€24.95 – €49.50
Foreward by Capt. John E. Moore, RN.
This book chronicles the important role of Ireland’s seabourne military forces in the Civil War and in the Emergency and explains the rebirth of the Irish Naval Service in the past two decades.
This book chronicles the important role of Ireland’s seabourne military forces in the Civil War and in the Emergency and explains the rebirth of the Irish Naval Service in the past two decades. Ever since the Boreal Seas rose sufficiently to form the islands of Ireland and Britain some 8000 years ago, both have been dependant on water transport for their being. Their history has been formed by the sea from the days of the later Stone Age cultures to the present. In this century there have been so many changes to the approach of the Irish to the sea that Aidan McIvor’s book is both timely and necessary. Much has been written about the manifold problems of Ireland and many books deal with her extraordinary history. But this is a book in a different category. Based on a great deal of research, it is the tale of the maritime country which, since the Anglo-Irish Treaty of 1921, has consistently turned her back to the sea unless unusual events have caused a temporary change of heart.
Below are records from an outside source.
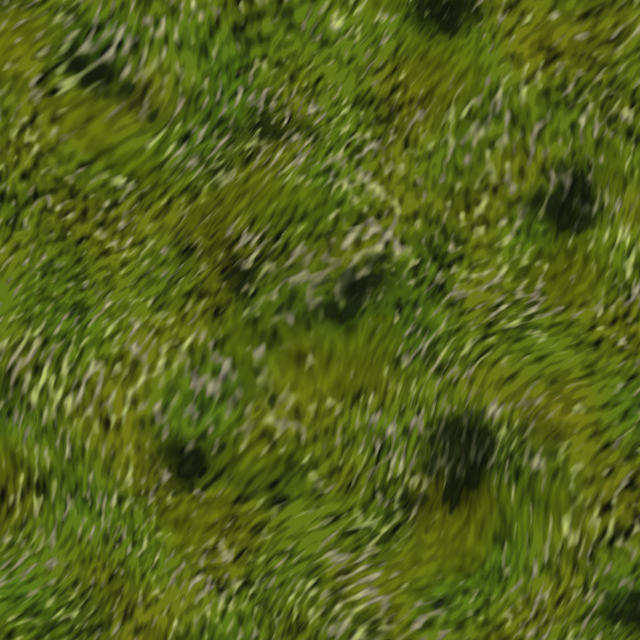
A WebGL 1 fragment shader for this texture:

```glsl
precision highp float;
// Windswept grass seen from above: soft slanted blades in olive greens, pale
// glints gathered in drifts, and ragged dark hollows with smooth moss below.
// Blades are stretched gradient noise in a frame bent by a slow warp.

uniform vec2 u_resolution;

#define BLADE_ANGLE 0.97
#define BLADE_WIDTH 0.0125
#define BLADE_LENGTH 0.036
#define BEND 0.085
#define HOLLOW_SCALE 4.3
#define HOLLOW_LEVEL 0.40
#define GLINT_LEVEL 0.20
#define MOSS_DROP 0.10

const vec3 SHADOW = vec3(0.07, 0.09, 0.04);
const vec3 DARK_GREEN = vec3(0.20, 0.24, 0.06);
const vec3 MID_GREEN = vec3(0.30, 0.36, 0.07);
const vec3 BRIGHT_GREEN = vec3(0.40, 0.47, 0.09);
const vec3 MOSS = vec3(0.34, 0.37, 0.04);
const vec3 PALE_STRAW = vec3(0.58, 0.62, 0.35);
const vec3 GREY_STRAW = vec3(0.52, 0.51, 0.41);

// Random unit gradient for a lattice point
vec2 gradientAt(vec2 cell) {
  vec3 h = fract(vec3(cell.xyx) * vec3(0.1031, 0.1030, 0.0973));
  h += dot(h, h.yzx + 33.33);
  float angle = 6.2832 * fract((h.x + h.y) * h.z);
  return vec2(cos(angle), sin(angle));
}

// Gradient noise, roughly -0.7 to 0.7
float noise(vec2 p) {
  vec2 i = floor(p);
  vec2 f = p - i;
  vec2 w = f * f * f * (f * (f * 6.0 - 15.0) + 10.0);
  vec2 e = vec2(1.0, 0.0);
  float low = mix(dot(gradientAt(i), f),
                  dot(gradientAt(i + e.xy), f - e.xy), w.x);
  float high = mix(dot(gradientAt(i + e.yx), f - e.yx),
                   dot(gradientAt(i + e.xx), f - e.xx), w.x);
  return mix(low, high, w.y);
}

float fbm(vec2 p) {
  float sum = 0.0;
  float amplitude = 1.0;
  for (int i = 0; i < 4; i++) {
    sum += amplitude * noise(p);
    p = mat2(1.6, 1.2, -1.2, 1.6) * p + 7.3;
    amplitude *= 0.5;
  }
  return sum;
}

// One layer of blades; turn tilts it, size scales it, seed shifts it
float blades(vec2 p, float turn, float size, float seed) {
  float a = BLADE_ANGLE + turn;
  vec2 along = vec2(cos(a), sin(a));
  vec2 frame = vec2(dot(p, vec2(along.y, -along.x)) / BLADE_WIDTH,
                    dot(p, along) / BLADE_LENGTH);
  return noise(frame / size + seed);
}

float hollowField(vec2 p) {
  return fbm(p * HOLLOW_SCALE + vec2(3.7, 11.2));
}

void main() {
  vec2 uv = gl_FragCoord.xy / u_resolution.y;

  // Bend the blade frame so the lean drifts across the field
  vec2 p = uv + BEND * vec2(noise(uv * 3.0 + 21.0), noise(uv * 3.0 + 47.0));

  // Blade tone: coarse and fine layers over slow slanted swells
  float coarse = blades(p, -0.12, 1.1, 13.0);
  float fine = blades(p, 0.15, 0.65, 71.0);
  float swell = noise(mat2(5.0, -6.0, 3.0, 8.0) * uv + 31.0);
  float tone = 0.03 + 0.75 * coarse + 0.5 * fine + 0.45 * swell;

  // Hollows, with the moss below and the straw rim above them
  float hollow = smoothstep(HOLLOW_LEVEL - 0.14, HOLLOW_LEVEL + 0.18,
                            hollowField(uv) + 0.3 * coarse + 0.2 * fine);
  float moss = smoothstep(0.12, 0.5, hollowField(uv + vec2(0.0, MOSS_DROP)));
  float rim = smoothstep(0.15, 0.5, hollowField(uv - vec2(0.0, 0.05)));

  // Green ramp from gaps between blades to lit blades
  tone *= 1.0 - 0.35 * moss;
  vec3 color = mix(SHADOW, DARK_GREEN, smoothstep(-0.62, -0.26, tone));
  color = mix(color, MID_GREEN, smoothstep(-0.30, -0.02, tone));
  color = mix(color, BRIGHT_GREEN, smoothstep(0.0, 0.32, tone));
  color *= 1.0 + vec3(0.30, 0.0, -0.2) * noise(uv * 7.0 + 90.0);
  color = mix(color, MOSS * (1.0 + 0.7 * tone), 0.55 * moss);

  // Hollows swallow the greens, leaving a trace of blades
  color = mix(color, SHADOW * (1.0 + 1.2 * tone), 0.92 * hollow);

  // Pale glints, gathered in drifts and along the rims
  float drift = fbm(uv * 6.0 + 55.0);
  float glint = blades(p, 0.05, 0.9, 133.0) + 0.3 * blades(p, -0.2, 0.55, 29.0);
  glint += 0.35 * drift + 0.15 * rim - 0.25 * moss;
  float cover = smoothstep(GLINT_LEVEL - 0.17, GLINT_LEVEL + 0.27, glint);
  float greyness = smoothstep(-0.25, 0.3, noise(uv * 14.0 + 5.0) + 0.4 * rim);
  vec3 straw = mix(PALE_STRAW, GREY_STRAW, greyness);
  straw *= 0.95 + 0.35 * fine + 0.35 * smoothstep(0.35, 0.75, glint);
  color = mix(color, straw, 0.88 * cover * (1.0 - 0.72 * hollow));

  gl_FragColor = vec4(clamp(color, 0.0, 1.0), 1.0);
}
```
Table of Contents
- Irish Maritime Traditions
- Early Beginnings, 1921-39
- The Emergency, 1939-45
- The Naval Service, 1945-70
- The Naval Service, 1970-90
- The Irish Naval Service Today
- The 1990s and Beyond
About the Author
Aidan McIvor was born in Enniskillen, Co. Fermanagh, in 1962. He attended St. Malachy’s College, Belfast, and is a graduate of the University College of Wales, Aberystwth and the London School of Economics. Since the early 1980s he has worked and travelled widely throughout Eastern Europe and the Middle East.